When Rashid was a teenager, he had been afflicted with cerebral malaria - the type that drove people insane. Thanks to the rains that year, milk was cheap. Rashid got just about everything he asked for and recovered in just months. During the year that followed Rashid became an active participant in the local politics, rallying young men around certain causes that he argued would be beneficial in a few decades. Many of the youth were opposed to his plans. Undaunted, Rashid broadened his ambitions and grew more active. And then one day, without explanation, he mentioned nothing of his plans and grew quiet and withdrawn.
“Go on writing my dear one,” Ibren said to Yusuf.
“There’s something I have concealed from you. I have thought about it and now I must tell you. Bear the news with strength and do not fall down to its effect. An ugly thing befell us. On the day that I lost my firearm under the army’s torture, your step-mother suffered badly too. I did not want to tell you this because you were not aware that I had married a second wife. The wedding was only possible because of the money you sent last year. The goat I thanked you for was slaughtered for the wedding. My second wife is a young woman; I married her because I needed someone to take care of me when I can no longer walk. I hope you will understand this beloved one.
“Anyway, your stepmother was badly hurt by the savages, the military. I had produced the gun; I don’t know why she had to go through that. Four of them ravaged her,” The old man hastily drew off his head turban and covered his face in it. “Allah! Allah!” He wept.

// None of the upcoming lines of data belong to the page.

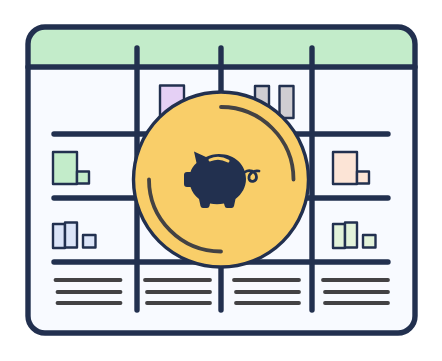
<!DOCTYPE html>
<html lang="en">
<head>
<meta charset="utf-8">
<title>Savings planner illustration</title>
<style>
:root {
  --navy: #22304f;
  --panel: #f8faff;
  --mint: #c3ecca;
  --gold: #f9ce69;
  --charcoal: #434244;
  --lilac: #e5d0f5;
  --grey: #cfcdd2;
  --peach: #fce4d6;
  --sky: #dbe4f8;
  --lime: #e2f2da;
}
html, body { margin: 0; background: #fff; overflow: hidden; }
svg { display: block; width: 442px; height: 361px; }
.frame { fill: none; stroke: var(--navy); stroke-width: 5.4; }
.panel { fill: var(--panel); }
.header { fill: var(--mint); }
.grid { fill: none; stroke: var(--navy); stroke-width: 5.4; stroke-linecap: round; }
.bars { stroke: var(--navy); stroke-width: 2.4; stroke-linejoin: round; }
.lilac { fill: var(--lilac); }
.grey { fill: var(--grey); }
.mint { fill: var(--mint); }
.peach { fill: var(--peach); }
.sky { fill: var(--sky); }
.lime { fill: var(--lime); }
.notes { fill: none; stroke: var(--charcoal); stroke-width: 3.8; stroke-linecap: round; }
.coin { fill: var(--gold); stroke: var(--navy); stroke-width: 3.4; }
.shine { fill: none; stroke: var(--charcoal); stroke-width: 3.8; stroke-linecap: round; }
.pig { fill: var(--navy); }
.tail { fill: none; stroke: var(--navy); stroke-width: 2.8; stroke-linecap: round; }
.slot { fill: none; stroke: var(--gold); stroke-width: 3; stroke-linecap: round; }
</style>
</head>
<body>
<svg viewBox="0 0 442 361" role="img" aria-label="Planner table with a gold piggy bank coin">
  <defs>
    <clipPath id="card"><rect x="28" y="27" width="387" height="306" rx="17"/></clipPath>
    <g id="note-lines"><path d="M0 0H65M2 12H65M2 23H65"/></g>
  </defs>

  <g id="planner">
    <g clip-path="url(#card)">
      <rect class="panel" x="28" y="27" width="387" height="306"/>
      <rect class="header" x="28" y="27" width="387" height="40"/>
    </g>
    <path class="grid" d="M28 67H415"/>
    <rect class="frame" x="28" y="27" width="387" height="306" rx="17"/>
    <path class="grid" d="M137 48V310M221 48V310M312 48V310M54 134H388M54 198H388M54 262H388"/>
  </g>

  <g id="charts" class="bars">
    <rect class="lilac" x="160" y="85.5" width="24" height="32"/>
    <rect class="grey" x="255" y="86" width="14" height="32"/>
    <rect class="grey" x="279.5" y="86" width="14" height="32"/>
    <rect class="mint" x="53" y="152" width="24" height="32"/>
    <rect class="mint" x="77" y="171.5" width="12" height="12"/>
    <rect class="peach" x="333" y="152" width="24" height="32"/>
    <rect class="peach" x="357" y="171.5" width="12" height="12"/>
    <rect class="sky" x="53" y="224" width="12" height="24"/>
    <rect class="sky" x="65" y="222.5" width="12" height="25"/>
    <rect class="sky" x="83" y="235" width="12.5" height="12.5"/>
    <rect class="lime" x="333" y="224" width="12" height="24"/>
    <rect class="lime" x="345" y="222.5" width="12" height="25"/>
    <rect class="lime" x="363" y="235" width="12.5" height="12.5"/>
  </g>

  <g id="notes" class="notes">
    <use href="#note-lines" x="55.5" y="280"/>
    <use href="#note-lines" x="145" y="280"/>
    <use href="#note-lines" x="234" y="280"/>
    <use href="#note-lines" x="323" y="280"/>
  </g>

  <g id="coin">
    <circle class="coin" cx="221" cy="179.5" r="87.5"/>
    <path class="shine" d="M221 107A72.5 72.5 0 0 1 293.5 179.5M149 179.5A72 72 0 0 0 221 251.5"/>
  </g>

  <g id="piggy-bank">
    <path class="pig" d="M194 151.5L206 157C210 155 214 154 219 154C235 154 246 165 246 179C246 187 242 194 235.5 199L234 206Q233.600 208 231.500 208H227Q225 208 224.700 206L224 203.500Q217 205 210 203.500L209.500 206Q209 208 207 208H203Q201 208 200.500 206L199 199C195 196 192 192 190.500 187H187Q184 187 184 184V175Q184 172 187 172H190.500C191.500 168.500 193.500 165.500 196.500 163Z"/>
    <path class="slot" d="M210 160Q219 156 228 161"/>
    <path class="tail" d="M245 172C249 169 256 171 256.500 177C256.500 182 250 183 249 178.500C248.500 173 254 170 259 171"/>
  </g>
</svg>
</body>
</html>
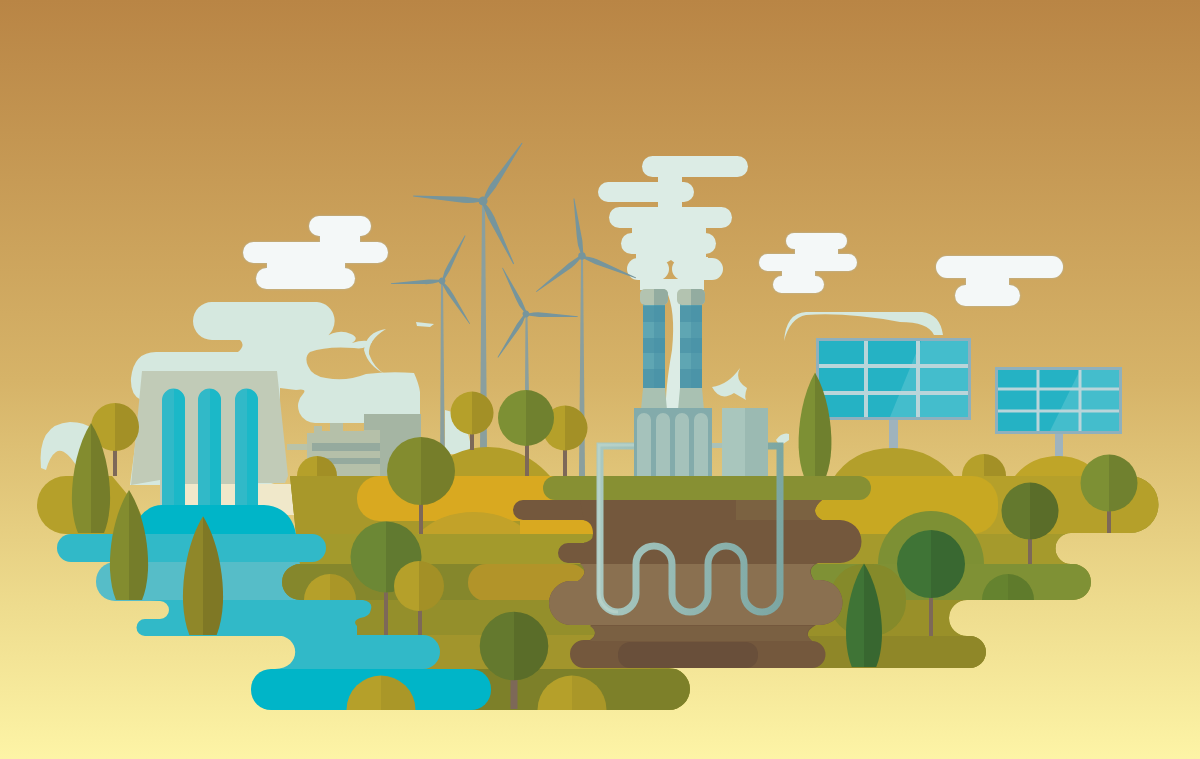
<!DOCTYPE html>
<html lang="en">
<head>
<meta charset="utf-8">
<title>Renewable energy landscape</title>
<style>
:root{
  --water:#00b5c8;--water-mid:#31b9c8;--water-soft:#56bdc8;
  --mustard:#b5a02a;--gold:#d9a920;--olive:#8f8729;--green:#7d9034;--leaf:#64792e;--deep:#3f7436;
  --soil:#74583d;--soil-soft:#8a7050;--cloud:#f4f8f8;--steam:#dcece5;--haze:#d5e8df;
  --steel:#76959c;--steel-light:#a9c1b8;--concrete:#c1cbb7;--panel:#25b2c4;--frame:#8fb0bd;--trunk:#7d6858;
}
html,body{margin:0;height:100%;overflow:hidden}
svg{display:block;width:1200px;height:759px}
.cloud{fill:var(--cloud);filter:drop-shadow(0 0 1px #b5b6a4)}
.steam{fill:var(--steam)}
.haze{fill:var(--haze)}
.trunks{stroke:var(--trunk);stroke-width:4}
.mustard{color:var(--mustard)}.olive{color:var(--olive)}.green{color:var(--green)}.leaf{color:var(--leaf)}.deep{color:var(--deep)}.moss{color:#838c2f}.fern{color:#6c8835}
.pipe{fill:none;stroke:url(#pipe-tone);stroke-width:7}
.pipe-light{fill:none;stroke:#c0d9cf;stroke-width:3;opacity:.6}
</style>
</head>
<body>
<svg viewBox="0 0 1200 759" role="img" aria-label="Landscape with a dam, wind turbines, a geothermal plant and solar panels">
<defs>
  <linearGradient id="sky" x1="0" y1="0" x2="0" y2="1">
    <stop offset="0" stop-color="#b98545"/><stop offset=".5" stop-color="#d6b368"/><stop offset=".8" stop-color="#eedc8e"/><stop offset="1" stop-color="#fdf4a6"/>
  </linearGradient>
  <linearGradient id="pipe-tone" gradientUnits="userSpaceOnUse" x1="598" y1="0" x2="782" y2="0">
    <stop offset="0" stop-color="#a9c8c0"/><stop offset="1" stop-color="#7ba6a2"/>
  </linearGradient>
  <clipPath id="land-shape">
    <path d="M290 476H1130a28 28 0 0 1 0 57H1071a15 15 0 0 0 0 31H1073a18 18 0 0 1 0 36H967a18 18 0 0 0 0 36H970a16 16 0 0 1 0 32H669a21 21 0 0 1 0 42H470V669H400V635H340V600H300a18 18 0 0 1 0-36L296 534Z"/>
  </clipPath>
  <g id="crown"><circle r="100" fill="currentColor"/><path d="M0-100a100 100 0 0 1 0 200Z" fill="#000" opacity=".1"/></g>
  <g id="mound"><path d="M-100 0a100 100 0 0 1 200 0Z" fill="currentColor"/><path d="M0-100a100 100 0 0 1 100 100H0Z" fill="#000" opacity=".06"/></g>
  <g id="cypress"><path d="M0-110C14-88 20-55 19-30Q18-12 13 0H-13Q-18-12-19-30C-20-55-14-88 0-110Z" fill="currentColor"/><path d="M0-110C14-88 20-55 19-30Q18-12 13 0H0Z" fill="#000" opacity=".11"/></g>
  <path id="blade" d="M-1-3Q-4-14-3-24L-.5-70H.5L3-18L2-3Z"/>
  <g id="rotor"><use href="#blade"/><use href="#blade" transform="rotate(120)"/><use href="#blade" transform="rotate(240)"/><circle r="4.5"/></g>
  <g id="chimney">
    <rect x="-11" y="300" width="22" height="90" fill="#5fa6b3"/>
    <path d="M0 300H11V390H0Z" fill="#4c95a8" opacity=".6"/>
    <path d="M-11 306H11V322H-11ZM-11 338H11V353H-11ZM-11 369H11V388H-11Z" fill="#468fa6" opacity=".6"/>
    <path d="M-11 388H11L13 410H-13Z" fill="#a9c1b2"/>
    <rect x="-14" y="289" width="28" height="16" rx="5" fill="#b3c3b0"/><path d="M0 289H9a5 5 0 0 1 5 5V300a5 5 0 0 1-5 5H0Z" fill="#93aca0"/>
  </g>
</defs>

<rect id="backdrop" width="1200" height="759" fill="url(#sky)"/>

<g id="cloud-left" class="cloud">
  <rect x="309" y="216" width="62" height="20" rx="10"/><rect x="320" y="235" width="40" height="8"/>
  <rect x="243" y="242" width="145" height="21" rx="10.5"/><rect x="267" y="262" width="78" height="7"/>
  <rect x="256" y="268" width="99" height="21" rx="10.5"/>
</g>
<g id="cloud-middle" class="cloud">
  <rect x="786" y="233" width="61" height="16" rx="8"/><rect x="795" y="248" width="43" height="7"/>
  <rect x="759" y="254" width="98" height="17" rx="8.5"/><rect x="782" y="270" width="33" height="7"/>
  <rect x="773" y="276" width="51" height="17" rx="8.5"/>
</g>
<g id="cloud-right" class="cloud">
  <rect x="936" y="256" width="127" height="22" rx="11"/><rect x="966" y="277" width="43" height="9"/>
  <rect x="955" y="285" width="65" height="21" rx="10.5"/>
</g>

<g id="haze" class="haze">
  <path d="M212 302H317A19 19 0 0 1 324 338Q338 328 351 334Q360 338 352 343Q364 339 372 342Q366 350 354 348Q326 346 310 352Q304 357 308 366Q312 376 326 378Q346 382 366 374Q390 371 414 373Q419 384 420 392V423H316A17 17 0 0 1 303 394Q308 388 296 390L280 388V480Q260 492 220 485H130L141 400Q130 395 131 378Q134 352 156 352H238Q246 345 240 340H212a19 19 0 0 1 0-38Z"/>
  <path d="M364 350Q366 332 386 329Q368 340 369 354Q374 368 385 374Q368 366 364 350Z"/>
  <path d="M41 468Q37 424 70 422Q100 422 98 450L78 468Q64 446 56 452Q50 456 46 470Z"/>
  <path d="M416 322L434 324 430 327 417 326ZM445 410Q468 414 472 454H445Z"/>
  <path d="M784 341Q786 313 806 312H922Q940 314 943 335H934Q928 322 900 322Q846 312 806 315Q790 318 784 341Z"/>
  <path d="M712 387Q728 385 740 368Q734 380 747 388Q744 396 746 400L734 393Q720 402 712 387ZM776 440Q782 432 789 434V440L780 446Z"/>
</g>

<g id="plant-steam" class="steam">
  <rect x="642" y="156" width="106" height="21" rx="10.5"/><rect x="658" y="176" width="24" height="7"/>
  <rect x="598" y="182" width="96" height="20" rx="10"/><rect x="658" y="201" width="24" height="7"/>
  <rect x="609" y="207" width="123" height="21" rx="10.5"/><rect x="632" y="227" width="74" height="7"/>
  <rect x="621" y="233" width="95" height="21" rx="10.5"/><rect x="636" y="253" width="70" height="6"/>
  <rect x="627" y="258" width="42" height="22" rx="11"/><rect x="672" y="258" width="51" height="22" rx="11"/>
  <path d="M640 257H708V264H676L671 260 664 264H640ZM640 279H704V290H640Z"/>
  <path d="M666 290H680V410H666Q665 390 672 350Q676 310 666 290Z"/>
</g>

<g id="dam">
  <path d="M142 371H277L288 476 285 483H258V506H160V480L131 485Z" fill="var(--concrete)"/>
  <path d="M162 506V400a11.5 11.5 0 0 1 23 0V506ZM198 506V400a11.5 11.5 0 0 1 23 0V506ZM235 506V400a11.5 11.5 0 0 1 23 0V506Z" fill="var(--water-mid)"/>
  <path d="M174 389a11 11 0 0 1 11 11V506H174ZM210 389a11 11 0 0 1 11 11V506H210ZM247 389a11 11 0 0 1 11 11V506H247Z" fill="var(--water)" opacity=".45"/>
  <path d="M185 484H198V506H185ZM221 484H235V506H221ZM258 484H291L294 515H258Z" fill="#f0e8ca"/>
</g>

<g id="power-house">
  <path d="M287 444H320V450H287Z" fill="#b9c3a9"/>
  <path d="M307 433H314V426H322V431H330V423H343V431H364V414H421V476H312V460H307Z" fill="#b5c0a9"/>
  <path d="M364 414H421V476H380V430H364Z" fill="#a5b5a3"/>
  <path d="M312 443H380V451H312ZM320 458H380V464H320Z" fill="#95aa9e"/>
</g>

<g id="wind-turbines" fill="var(--steel)">
  <g id="masts" fill="#8a9f9e">
    <path d="M482 204H485L487 450H480Z"/>
    <path d="M441 283H443L445 476H440Z"/>
    <path d="M525.5 316H527.5L529 395H525Z"/>
    <path d="M581 258H583L585 476H579Z"/>
  </g>
  <use href="#rotor" transform="translate(483 201) rotate(34)"/>
  <use href="#rotor" transform="translate(442 281) rotate(27) scale(.73)"/>
  <use href="#rotor" transform="translate(526 314) rotate(-27) scale(.74)"/>
  <use href="#rotor" transform="translate(582 256) rotate(-8) scale(.83)"/>
</g>

<g id="geothermal-plant">
  <use href="#chimney" x="654"/><use href="#chimney" x="691"/>
  <rect x="634" y="408" width="78" height="68" fill="#83abab"/>
  <path d="M637 476V420a7 7 0 0 1 14 0V476ZM656 476V420a7 7 0 0 1 14 0V476ZM675 476V420a7 7 0 0 1 14 0V476ZM694 476V420a7 7 0 0 1 14 0V476Z" fill="#a5c2bb"/>
  <rect x="712" y="443" width="11" height="5" fill="var(--steel-light)"/>
  <rect x="722" y="408" width="46" height="68" fill="#a9c6bd"/><path d="M745 408H768V476H745Z" fill="#9bbab2"/>
</g>

<g id="solar-panels">
  <path d="M889 419H898V450H889ZM1055 433H1063V460H1055Z" fill="#9fb3bd"/>
  <rect x="816" y="338" width="155" height="82" fill="var(--frame)"/>
  <rect x="819" y="341" width="149" height="76" fill="var(--panel)"/>
  <path d="M921 341H968V417H890Z" fill="#fff" opacity=".14"/>
  <path d="M866 341V417M918 341V417M819 366H968M819 393H968" stroke="#b9d5da" stroke-width="4"/>
  <rect x="995" y="367" width="127" height="67" fill="var(--frame)"/>
  <rect x="998" y="370" width="121" height="61" fill="var(--panel)"/>
  <path d="M1080 370H1119V431H1050Z" fill="#fff" opacity=".14"/>
  <path d="M1038 370V431M1080 370V431M998 389H1119M998 411H1119" stroke="#b9d5da" stroke-width="3"/>
</g>

<g id="hills">
  <path d="M424 476Q452 447 488 447Q524 447 550 476Z" fill="#b39e29"/>
  <path d="M832 480Q852 448 893 448Q934 448 957 480Z" fill="#b39f2b"/>
  <path d="M1012 480Q1028 456 1059 456Q1086 456 1104 480Z" fill="#bfa528"/>
  <use href="#crown" class="mustard" transform="translate(984 476) scale(.22)"/>
  <use href="#crown" class="mustard" transform="translate(317 476) scale(.2)"/>
</g>

<rect id="river-bend" x="96" y="562" width="230" height="39" rx="19" fill="var(--water-soft)"/>

<g id="land" clip-path="url(#land-shape)">
  <rect x="270" y="470" width="900" height="250" fill="#98912c"/>
  <rect x="280" y="476" width="330" height="58" fill="#a8982a"/>
  <rect x="357" y="476" width="240" height="45" rx="22" fill="var(--gold)"/>
  <path d="M418 534Q440 512 474 512Q508 512 530 534Z" fill="#c2a229"/>
  <rect x="280" y="534" width="320" height="30" fill="#a39a2c"/>
  <rect x="280" y="564" width="330" height="36" fill="#85872c"/>
  <rect x="468" y="564" width="120" height="37" rx="18" fill="#b29429"/>
  <rect x="330" y="600" width="310" height="35" fill="#948f2b"/>
  <rect x="400" y="635" width="250" height="35" fill="#a2952c"/>
  <rect x="470" y="669" width="240" height="42" fill="#7d8029"/>
  <rect x="800" y="476" width="370" height="58" fill="var(--mustard)"/>
  <rect x="800" y="476" width="198" height="58" rx="26" fill="#c8a822"/>
  <rect x="800" y="534" width="290" height="30" fill="#a59a2c"/>
  <rect x="800" y="564" width="300" height="36" fill="#7f9135"/>
  <rect x="800" y="600" width="200" height="36" fill="#999029"/>
  <rect x="790" y="636" width="200" height="32" fill="#8f8728"/>
  <rect x="830" y="564" width="76" height="72" rx="34" fill="#858a2a"/>
  <path d="M878 564a53 53 0 0 1 106 0Z" fill="var(--green)"/>
  <use href="#mound" color="#65832f" transform="translate(1008 600) scale(.26)"/>
</g>

<g id="soil">
  <rect x="513" y="500" width="300" height="20" rx="10" fill="var(--soil)"/>
  <path d="M580 500H822Q808 512 822 520H840a21.5 21.5 0 0 1 0 43H818Q806 568 814 580H820a22.5 22.5 0 0 1 0 45H816Q802 633 812 641A13 13 0 0 1 812 668H584a14 14 0 0 1 0-28H590Q600 633 590 625H572a22 22 0 0 1-2-44H578Q590 572 580 563H568a10 10 0 0 1 0-20H584V520Z" fill="var(--soil)"/>
  <path d="M580 564H815Q806 570 814 580H820a22.5 22.5 0 0 1 0 45H572a22 22 0 0 1-2-44H578Q590 572 580 564Z" fill="var(--soil-soft)"/>
  <path d="M590 626H813Q802 633 812 641H590Q600 633 590 626Z" fill="#7a6042"/>
  <rect x="618" y="642" width="140" height="26" rx="12" fill="#694f3a"/>
  <path d="M736 500H822Q808 512 822 520H736Z" fill="#7b6241"/>
  <path d="M520 520H582Q593 521 593 534H520Z" fill="var(--gold)"/>
  <path d="M520 534H593Q593 542 582 543H520Z" fill="#a39a2c"/>
  <rect x="543" y="476" width="328" height="24" rx="12" fill="#879033"/>
</g>

<g id="heat-pipe">
  <path class="pipe" d="M634 446H600V594a18 18 0 0 0 36 0V564a18 18 0 0 1 36 0V594a18 18 0 0 0 36 0V564a18 18 0 0 1 36 0V594a18 18 0 0 0 36 0V446H768"/>
  <path class="pipe-light" d="M634 445H599V594a19 19 0 0 0 19 18"/>
</g>

<g id="river">
  <path d="M66 476H112L137 506 150 534H66a29 29 0 0 1 0-58Z" fill="var(--mustard)"/>
  <path d="M130 534Q142 505 162 505H264Q291 507 296 534Z" fill="var(--water)"/>
  <rect x="57" y="534" width="269" height="28" rx="14" fill="var(--water-mid)"/>
  <path d="M150 600H363Q373 602 371 609Q370 617 360 618Q352 621 357 626V636H145a8 8 0 0 1 0-17H160a9 9 0 0 0 0-18Z" fill="var(--water-mid)"/>
  <path d="M275 635H423a17 17 0 0 1 0 34H275C302 669 302 635 275 635Z" fill="var(--water-mid)"/>
  <rect x="251" y="669" width="240" height="41" rx="20" fill="var(--water)"/>
  <use href="#mound" class="mustard" transform="translate(330 600) scale(.26)"/>
  <use href="#mound" class="mustard" transform="translate(381 710) scale(.345)"/>
  <use href="#mound" class="mustard" transform="translate(572 710) scale(.345)"/>
</g>

<g id="trees">
  <g class="trunks">
    <path d="M115 440V476M472 430V450M527 435V476M565 440V476M421 490V534M386 570V635M420 600V635M1030 525V564M1109 500V533M931 585V636"/>
    <path d="M514 670V709" stroke-width="7"/>
  </g>
  <use href="#crown" class="mustard" transform="translate(115 427) scale(.24)"/>
  <use href="#crown" class="mustard" transform="translate(472 413) scale(.215)"/>
  <use href="#crown" class="mustard" transform="translate(565 428) scale(.225)"/>
  <use href="#crown" class="green" transform="translate(526 418) scale(.28)"/>
  <use href="#crown" class="moss" transform="translate(421 471) scale(.34)"/>
  <use href="#crown" class="fern" transform="translate(386 557) scale(.355)"/>
  <use href="#crown" class="mustard" transform="translate(419 586) scale(.25)"/>
  <use href="#crown" class="leaf" transform="translate(514 646) scale(.343)"/>
  <use href="#crown" class="deep" transform="translate(931 564) scale(.34)"/>
  <use href="#crown" class="leaf" transform="translate(1030 511) scale(.285)"/>
  <use href="#crown" class="green" transform="translate(1109 483) scale(.285)"/>
  <use href="#cypress" class="moss" transform="translate(91 533)"/>
  <use href="#cypress" class="moss" transform="translate(129 600)"/>
  <use href="#cypress" class="olive" transform="translate(203 635) scale(1.05 1.08)"/>
  <use href="#cypress" class="green" transform="translate(815 476) scale(.86 .94)"/>
  <use href="#cypress" class="deep" transform="translate(864 667) scale(.94)"/>
</g>
</svg>
</body>
</html>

“She was carried on a camel to the local hospital here in El-Adawa where they treated her wounds. She cannot sleep and has had nightmares since. It kept us all awake. She is pregnant now; I don’t even know whose child it is. I have no way of knowing until maybe we see the child. If it’s theirs, we would certainly know. Besides all that, how can I make her forget what she had experienced? I had to send her to her parents where she has been staying for some time now. There was nothing I could do to heal her; what could I do? Allah will help for sure. May he help all of us. May the winged horse I saw in the dream turn out to be an aeroplane of your own.
“Lastly, you mentioned that you were coming this week; that was what you said in your last message. What happened? We thought you would be here already. So much love to you my son. Please do come and see us as soon as possible.
The old man produced a small, creased envelope from his pocket. Yusuf handed him the letter. Ibren folded it, put it in the envelope, sealed it and gave it back to Yusuf.
“Address it to Rashid Ibren Issak,” he said. Yusuf did as he was told.
“Be blessed,” said the old man and walked away holding the envelope.
He crossed the road to where the relief car was loading up medicine for the injured people. He went to the driver’s window.
“Eldana?” He asked. The driver nodded and Ibren handed over the letter and a twenty shillings coin.
"Please give it to my son. He works for the relief agency too."
The driver looked at the envelope and squinted, then he looked back at the old man with enquiry.
“What’s the matter?” The old man said.
“This name looks too familiar,” said the driver. “You see, as you know I was driving the bus that was fired at yesterday. Nobody in Eldana knew the young man who was killed, but his identification document says he is from here. I brought it with me and gave it to the local police. I am not sure if his last name was Issak but I am pretty sure about the Rashid Ibren part.”
“If it’s my Rashid,” thought Ibren as he walked home that night, “I should have known it from the dream I dreamt.”